Accountants, like finance executives, cite some costly practical issues that will haunt their clients if the SEC decides to require IFRS. For example, if the SEC gives the green light to IFRS and sticks to its roadmap, companies would have to switch by year-end 2014 and include three years of comparative results. That timing would force companies to start reporting under IFRS beginning in 2012, which is impractical, claims Gannon. Again, the SEC took a more lenient stance with foreign private issues, waiving the three-year rule and requiring only a year’s worth of comparative results for the first year those companies adopted IFRS.

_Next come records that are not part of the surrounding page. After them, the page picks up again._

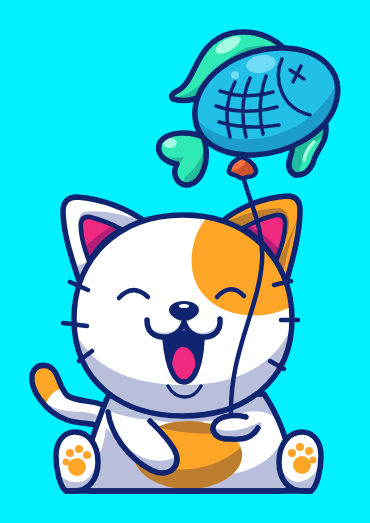
<!DOCTYPE html>
<html lang="en">
<head>
<meta charset="utf-8">
<title>Cat with a fish balloon</title>
<style>
:root{--sky:#00f0ff;--ink:#10246f;--white:#fff;--shade:#b9bfdb;--orange:#ffa629;--brown:#bd7d2e;--pink:#f02a80;--pink-dark:#b41f78;--blue:#22bfe6;--blue-dark:#1d9dcb;--blue-light:#6fdcf6;--mint:#2feab5;--mint-dark:#21bd9d;--mint-light:#a5fbe2;--knot:#ff7043;--knot-dark:#cf5230}
html,body{margin:0;height:100%;overflow:hidden;background:var(--sky)}
svg{display:block;width:370px;height:523px}
.outline{fill:none;stroke:var(--ink);stroke-width:5.5;stroke-linecap:round;stroke-linejoin:round}
.thin{stroke-width:3.5}
.medium{stroke-width:4.5}
.white{fill:var(--white)}.shade{fill:var(--shade)}.orange{fill:var(--orange)}.brown{fill:var(--brown)}
.pink{fill:var(--pink)}.pink-dark{fill:var(--pink-dark)}.ink{fill:var(--ink)}
.blue{fill:var(--blue)}.blue-dark{fill:var(--blue-dark)}.blue-light{fill:var(--blue-light)}
.mint{fill:var(--mint)}.mint-dark{fill:var(--mint-dark)}.mint-light{fill:var(--mint-light)}
.knot{fill:var(--knot)}.knot-dark{fill:var(--knot-dark)}
</style>
</head>
<body>
<svg viewBox="0 0 370 523" role="img" aria-label="Laughing white and orange cat holding a fish-shaped balloon">
<defs>
<path id="head" d="M183 215C249 215 292 260 292 319C292 381 245 416 183 416C121 416 74 381 74 319C74 260 117 215 183 215Z"/>
<path id="ear-left" d="M82 290C73 262 63 235 63 210Q64 197 77 197C101 199 126 208 146 222Z"/>
<path id="ear-right" d="M284 290C292 262 300 235 300 210Q300 196 287 196C262 198 238 208 220 223Z"/>
<path id="inner-left" d="M89 261C84 248 80 235 81 223Q82 216 90 217Q106 221 121 229Q101 241 89 261Z"/>
<path id="inner-right" d="M276 261C281 248 286 235 285 221Q284 214 276 215Q259 219 243 228Q264 240 276 261Z"/>
<path id="body" d="M108 396C98 420 90 445 82 470Q78 491 92 491H282Q296 491 292 468C288 440 278 415 264 394Z"/>
<path id="tail" d="M108 434C98 420 84 426 67 420C45 412 30 390 32 375Q35 363 48 366C60 371 58 388 68 396C82 404 100 398 112 412Z"/>
<path id="foot" d="M74 491H66C60 487 56 470 56 456C56 440 65 432 75 432C88 432 98 444 98 462C98 480 88 491 74 491Z"/>
<path id="arm-left" d="M108 410C110 432 125 456 151 470Q163 476 172 470Q181 462 174 449C162 430 150 422 143 411Z"/>
<path id="paw-right" d="M262 424C255 414 238 413 224 417Q212 421 213 430Q216 440 231 439C246 440 256 436 262 424Z"/>
<path id="fish" d="M195 117C192 78 238 47 284 48C322 49 342 72 337 98C331 133 286 156 247 155C217 154 197 140 195 117Z"/>
<path id="fin-top" d="M202 96Q188 103 173 99Q169 95 177 91C197 82 194 42 232 33Q262 28 284 48L240 80Z"/>
<path id="fin-tail" d="M203 137C190 131 168 131 160 142C155 153 164 162 177 164C171 175 178 186 189 185C203 181 209 161 205 143Z"/>
<path id="fin-side" d="M325 121C330 141 316 149 313 163Q307 176 295 175Q286 170 290 158Q294 147 292 139Z"/>
<path id="knot" d="M242 157Q231 161 229 170C228 174 232 174 237 176Q242 180 247 177C253 177 257 174 256 170Q253 161 242 157Z"/>
<path id="mouth" d="M165 339C167 360 172 382 184 382C196 382 201 360 202 339Q190 340 184 333Q177 340 165 339Z"/>
<g id="paw-pads" class="orange"><ellipse cx="77" cy="467" rx="9" ry="9"/><circle cx="66" cy="462" r="3.5"/><circle cx="70" cy="453" r="4"/><circle cx="79" cy="449" r="4"/><circle cx="87" cy="455" r="4"/></g>
<clipPath id="in-head"><use href="#head"/></clipPath>
<clipPath id="in-ear-left"><use href="#ear-left"/></clipPath>
<clipPath id="in-ear-right"><use href="#ear-right"/></clipPath>
<clipPath id="in-inner-left"><use href="#inner-left"/></clipPath>
<clipPath id="in-inner-right"><use href="#inner-right"/></clipPath>
<clipPath id="in-body"><use href="#body"/></clipPath>
<clipPath id="in-belly"><ellipse cx="188" cy="455" rx="54" ry="34"/></clipPath>
<clipPath id="in-tail"><use href="#tail"/></clipPath>
<clipPath id="in-foot"><use href="#foot"/></clipPath>
<clipPath id="in-arm"><use href="#arm-left"/></clipPath>
<clipPath id="in-paw"><use href="#paw-right"/></clipPath>
<clipPath id="in-fish"><use href="#fish"/></clipPath>
<clipPath id="in-fin-top"><use href="#fin-top"/></clipPath>
<clipPath id="in-fin-tail"><use href="#fin-tail"/></clipPath>
<clipPath id="in-fin-side"><use href="#fin-side"/></clipPath>
<clipPath id="in-knot"><use href="#knot"/></clipPath>
<clipPath id="in-mouth"><use href="#mouth"/></clipPath>
</defs>

<rect width="370" height="523" fill="var(--sky)"/>

<g id="cat-tail">
<use href="#tail" class="white"/>
<g clip-path="url(#in-tail)">
<path class="shade" d="M30 385C45 412 66 411 84 412Q100 413 106 424L110 440H30Z"/>
<path class="orange" d="M25 355H64V388Q50 390 44 408L25 400Z"/>
<path class="brown" d="M28 372C32 388 38 396 46 400L44 410L25 400Z"/>
</g>
<use href="#tail" class="outline"/>
</g>

<g id="cat-body">
<use href="#body" class="white"/>
<g clip-path="url(#in-body)">
<path class="shade" d="M100 390H268L278 420Q262 404 230 417Q180 428 146 418L100 408Z"/>
<path class="shade" d="M78 466C100 466 104 444 106 428L150 470C200 482 260 480 280 444L300 496H76Z"/>
<ellipse class="orange" cx="188" cy="455" rx="54" ry="34"/>
<g clip-path="url(#in-belly)">
<path class="brown" d="M130 418H246V432Q190 438 150 425ZM130 454C165 478 215 474 244 444V492H130Z"/>
</g>
</g>
<use href="#body" class="outline"/>
</g>

<g id="cat-feet">
<g id="foot-left">
<use href="#foot" class="white"/>
<path class="shade" clip-path="url(#in-foot)" d="M54 466Q62 484 80 482Q94 480 98 454L104 494H54Z"/>
<use href="#paw-pads"/>
<use href="#foot" class="outline"/>
</g>
<g id="foot-right" transform="translate(377)scale(-1 1)">
<use href="#foot" class="white"/>
<path class="shade" clip-path="url(#in-foot)" d="M54 456Q60 480 80 482Q92 480 99 462L104 494H54Z"/>
<use href="#paw-pads" transform="translate(-2 -2)"/>
<use href="#foot" class="outline"/>
</g>
</g>

<g id="cat-arm">
<use href="#arm-left" class="white"/>
<g clip-path="url(#in-arm)">
<path class="shade" d="M104 404H146L150 420Q126 418 106 410ZM106 420C122 452 152 470 178 456V480H140Z"/>
</g>
<path class="outline" d="M108 412C111 434 127 457 151 470Q163 476 172 470Q181 462 174 449C166 436 158 429 150 421"/>
</g>

<g id="cat-ears">
<use href="#ear-left" class="white"/>
<path class="shade" clip-path="url(#in-ear-left)" d="M60 218Q74 252 84 292H150V224Q110 208 84 212Q76 216 79 232L88 262L76 266Z"/>
<use href="#inner-left" class="pink"/>
<path class="pink-dark" clip-path="url(#in-inner-left)" d="M78 256Q96 232 124 220L122 240L90 270Z"/>
<use href="#inner-left" class="outline medium"/>
<use href="#ear-left" class="outline"/>
<use href="#ear-right" class="orange"/>
<path class="brown" clip-path="url(#in-ear-right)" d="M304 205Q288 238 280 292H216V226Q254 208 280 208Q292 212 288 232L280 258Z"/>
<use href="#inner-right" class="pink"/>
<path class="pink-dark" clip-path="url(#in-inner-right)" d="M240 220Q266 234 284 254L276 270L240 240Z"/>
<use href="#inner-right" class="outline medium"/>
<use href="#ear-right" class="outline"/>
</g>

<g id="cat-head">
<use href="#head" class="white"/>
<g clip-path="url(#in-head)">
<path class="shade" d="M72 325C88 366 130 386 188 385C240 384 278 364 296 318V420H72Z"/>
<path class="orange" d="M208 216C190 236 186 270 200 290C218 317 262 324 296 304V214Z"/>
</g>
<use href="#head" class="outline"/>
<path id="whiskers" class="outline medium" d="M70 282L88 290M63 323L87 326M79 361L92 351M274 285L291 281M281 320L298 320M270 361L284 369"/>
</g>

<g id="cat-face">
<path class="outline medium" d="M119 298Q133 283 148 297M217 297Q231 282 244 296"/>
<path class="shade" d="M146 322Q151 344 172 340L184 334L197 340Q217 343 220 320Q214 333 202 333Q190 332 184 322Q177 333 164 333Q152 333 146 322Z"/>
<use href="#mouth" class="ink"/>
<path class="pink" clip-path="url(#in-mouth)" d="M172 384C170 362 174 347 183 347C193 347 198 362 196 384Z"/>
<use href="#mouth" class="outline"/>
<path class="outline" d="M147 320C147 332 154 337 164 337Q179 337 184 322Q189 337 204 337C214 337 221 331 220 319"/>
<path class="ink" d="M184 301C193 301 199 305 199 310C199 316 190 321 184 321C178 321 169 316 169 310C169 305 175 301 184 301Z"/>
<ellipse class="white" cx="184" cy="306" rx="5" ry="2"/>
<path class="white" d="M168 386Q184 408 201 386Q197 396 184 396Q173 396 168 386Z"/>
<path class="outline thin" d="M168 386Q174 397 185 397Q195 397 201 386"/>
</g>

<g id="balloon-string">
<path class="outline medium" d="M244 180C252 208 264 230 262 262C258 312 229 352 231 418"/>
</g>

<g id="cat-paw">
<use href="#paw-right" class="white"/>
<path class="shade" clip-path="url(#in-paw)" d="M210 426Q230 438 264 420V444H212Z"/>
<path class="outline" d="M258 428C252 438 244 440 231 439Q216 440 213 430Q212 421 224 417Q236 414 246 417"/>
</g>

<g id="fish-balloon">
<g id="balloon-fins">
<use href="#fin-top" class="mint"/>
<g clip-path="url(#in-fin-top)">
<path class="mint-dark" d="M172 99C205 92 214 62 246 48Q266 42 286 50L240 90L200 104Z"/>
<ellipse class="mint-light" cx="228" cy="45" rx="14" ry="6" transform="rotate(-30 228 45)"/>
</g>
<use href="#fin-top" class="outline"/>
<use href="#fin-tail" class="mint"/>
<g clip-path="url(#in-fin-tail)">
<path class="mint-dark" d="M208 136Q203 164 184 178L186 190H212ZM158 152Q170 160 184 157L177 168L156 160Z"/>
<ellipse class="mint-light" cx="170" cy="143" rx="7" ry="5"/>
</g>
<use href="#fin-tail" class="outline"/>
<use href="#fin-side" class="mint"/>
<path class="mint-dark" clip-path="url(#in-fin-side)" d="M290 138L328 116L330 132Q304 146 298 176H286Z"/>
<path class="outline thin" stroke="var(--mint-light)" d="M314 142Q306 150 304 160" style="stroke:var(--mint-light)"/>
<use href="#fin-side" class="outline"/>
</g>

<g id="balloon-body">
<use href="#fish" class="blue"/>
<g clip-path="url(#in-fish)">
<path class="blue-dark" d="M192 112C212 146 264 146 300 124Q328 106 340 76V160H192Z"/>
<ellipse class="blue-light" cx="261" cy="64" rx="15" ry="9" transform="rotate(-10 261 64)"/>
<circle class="blue-light" cx="235" cy="75" r="4"/>
</g>
<path id="gill" class="outline thin" d="M282 59C273 79 281 108 310 115"/>
<path id="eye" class="outline thin" d="M290 70L304 79M301 66L293 82"/>
<path id="scales" class="outline thin" d="M235 82Q222 108 230 137M250 78Q238 106 246 137M266 76Q256 106 263 134M220 91Q246 100 273 92M216 106Q244 116 277 107M219 122Q246 130 279 125"/>
<use href="#fish" class="outline"/>
</g>

<g id="balloon-knot">
<use href="#knot" class="knot"/>
<path class="knot-dark" clip-path="url(#in-knot)" d="M246 156Q248 168 228 172V182H260V160Z"/>
<use href="#knot" class="outline medium"/>
</g>
</g>

<path id="ground-line" class="outline" d="M66 491H311"/>
</svg>
</body>
</html>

Pragmatists also complain that besides data-gathering and systems changes, switching to IFRS would require companies to review items linked to U.S. GAAP, such as debt covenants, executive compensation, and investor-relations materials, says Illiano.

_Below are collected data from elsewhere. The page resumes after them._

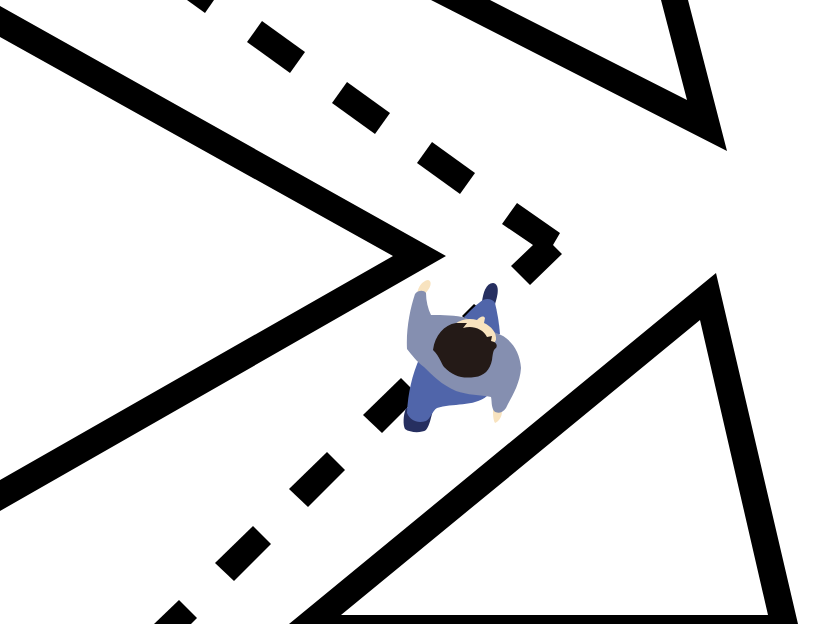
<!DOCTYPE html>
<html lang="en">
<head>
<meta charset="utf-8">
<title>Walker at a junction</title>
<style>
:root {
  --ground: #ffffff;
  --line: #000000;
  --jacket: #858fb0;
  --trousers: #5065aa;
  --shoe: #262f60;
  --skin: #f8e3bf;
  --hair: #241a17;
}
html, body { margin: 0; height: 100%; overflow: hidden; background: var(--ground); }
.junction { display: block; width: 828px; height: 624px; }
.walls, .dashes { fill: var(--line); }
.jacket { fill: var(--jacket); }
.trousers { fill: var(--trousers); }
.shoe { fill: var(--shoe); }
.skin { fill: var(--skin); }
.hair { fill: var(--hair); }
</style>
</head>
<body>
<svg class="junction" viewBox="0 0 828 624" role="img" aria-label="A person seen from above walking along a dashed route between thick black walls">
  <g class="walls">
    <path d="M0 6 446 256 0 511V480L393 256 0 37Z"/>
    <path d="M431 0H490L687 100 661 0H688L727 151Z"/>
    <path fill-rule="evenodd" d="M289 624 716 273 798 624ZM341 615H768L700 320Z"/>
  </g>

  <g class="dashes">
    <polygon points="187,0 205,13 214,0"/>
    <polygon id="dash-down" points="262,21 305,52 290,73 247,42"/>
    <use href="#dash-down" x="85" y="61"/>
    <use href="#dash-down" x="170" y="121"/>
    <polygon points="517,203 560,233 553,245 562,254 530,285 511,266 533,245 502,224"/>
    <polygon points="462,316 474,304 484,312 472,326"/>
    <polygon id="dash-up" points="401,378 419,396 382,433 363,415"/>
    <use href="#dash-up" x="-74" y="74"/>
    <use href="#dash-up" x="-148" y="148"/>
    <polygon points="179,600 197,618 191,624 154,624"/>
  </g>

  <g class="walker">
    <path class="shoe" d="M482 302C483 293 486 283 493 283C500 284 498 295 495 304Z"/>
    <path class="shoe" d="M406 408C403 416 403 425 405 429C410 433 422 433 426 430C430 425 431 417 433 410Z"/>
    <path class="trousers" d="M464 317C471 310 478 303 483 300C487 298 493 299 495 303C497 311 499 322 500 334L480 340Z"/>
    <path class="trousers" d="M420 357C412 375 408 393 407 413C410 420 417 424 426 421C431 418 432 411 437 408C452 403 474 407 487 396L470 365Z"/>
    <path class="skin" d="M417 294C418 287 422 281 428 280C432 281 431 286 428 290L425 294Z"/>
    <path class="skin" d="M493 409C493 414 493 420 495 423C499 421 502 417 502 411Z"/>
    <path class="jacket" d="M415 294C418 290 424 290 426 293C426 301 428 309 431 315C443 315 456 315 466 318L496 333C510 337 520 351 521 368C520 384 512 396 506 408C503 413 497 414 494 411C491 406 492 401 491 397C481 395 467 395 456 391C442 385 432 375 424 367C417 362 411 354 407 349C406 329 410 309 415 294Z"/>
    <path class="skin" d="M455 324C461 319 470 318 477 320C480 317 483 315 485 318L484 323C491 326 497 333 496 340L491 348 458 332Z"/>
    <path class="hair" d="M433 350C435 335 444 325 456 323L467 323 463 328C473 325 483 329 487 337L492 336 491 341C496 342 498 345 496 348C493 350 493 353 492 360C490 370 484 376 475 377C462 379 453 376 444 367C441 363 440 357 433 350Z"/>
  </g>
</svg>
</body>
</html>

Meanwhile, the SEC must be mindful of how moving to IFRS will affect other regulators, including those that keep watch over banks, insurance companies, utilities, and pensions. Those rulemakers mandate their own brand of accounting, “but most start with U.S. GAAP,” Stocker told CFO.com.
On the other side of the issue are companies that are well positioned to make the switch to IFRS, says Illiano. They include smaller U.S. companies that have been acquired by international companies that already use IFRS. Another group of possible IFRS rooters consists of non-American companies that move into the U.S. market through a reverse merger, added Stocker.
A popular way of raising capital is for a non-U.S. company to buy an American company that has shut down operations and exists only as a shell. The larger company goes through the merger, gives its stockholders 90% of the shell-company shares, and becomes an SEC registered company.
Real estate companies that are sired international holding companies probably wouldn’t shy away from reporting results in IFRS, nor would existing American subsidiaries of non-U.S. companies.
Further, the American Institute of Certified Public Accountants, as well as some states, recently changed its rules to make IFRS acceptable for reporting the financial results of private companies. That means the affected accounting firms will be able to give a clean audit opinion to private-company clients that use IFRS without having to issue an audit report that explains the differences and exceptions related to U.S. GAAP.
The SEC is likely to take at least six months to mull over the comment letters. Gannon thinks an announcement will be made before the end of the year, likely around the same time the G20 leaders meet to announce what progress has been made on a variety of global projects, including the financial crisis. Gannon contends that the reason the SEC took several months before publishing its IFRS roadmap is that the regulator was waiting to see what the G20 had to say about accounting. In the end, “U.S. GAAP used to be the de facto [international] standard,” but after 12 years, IFRS has now gained ground in terms of quality, asserts Gannon.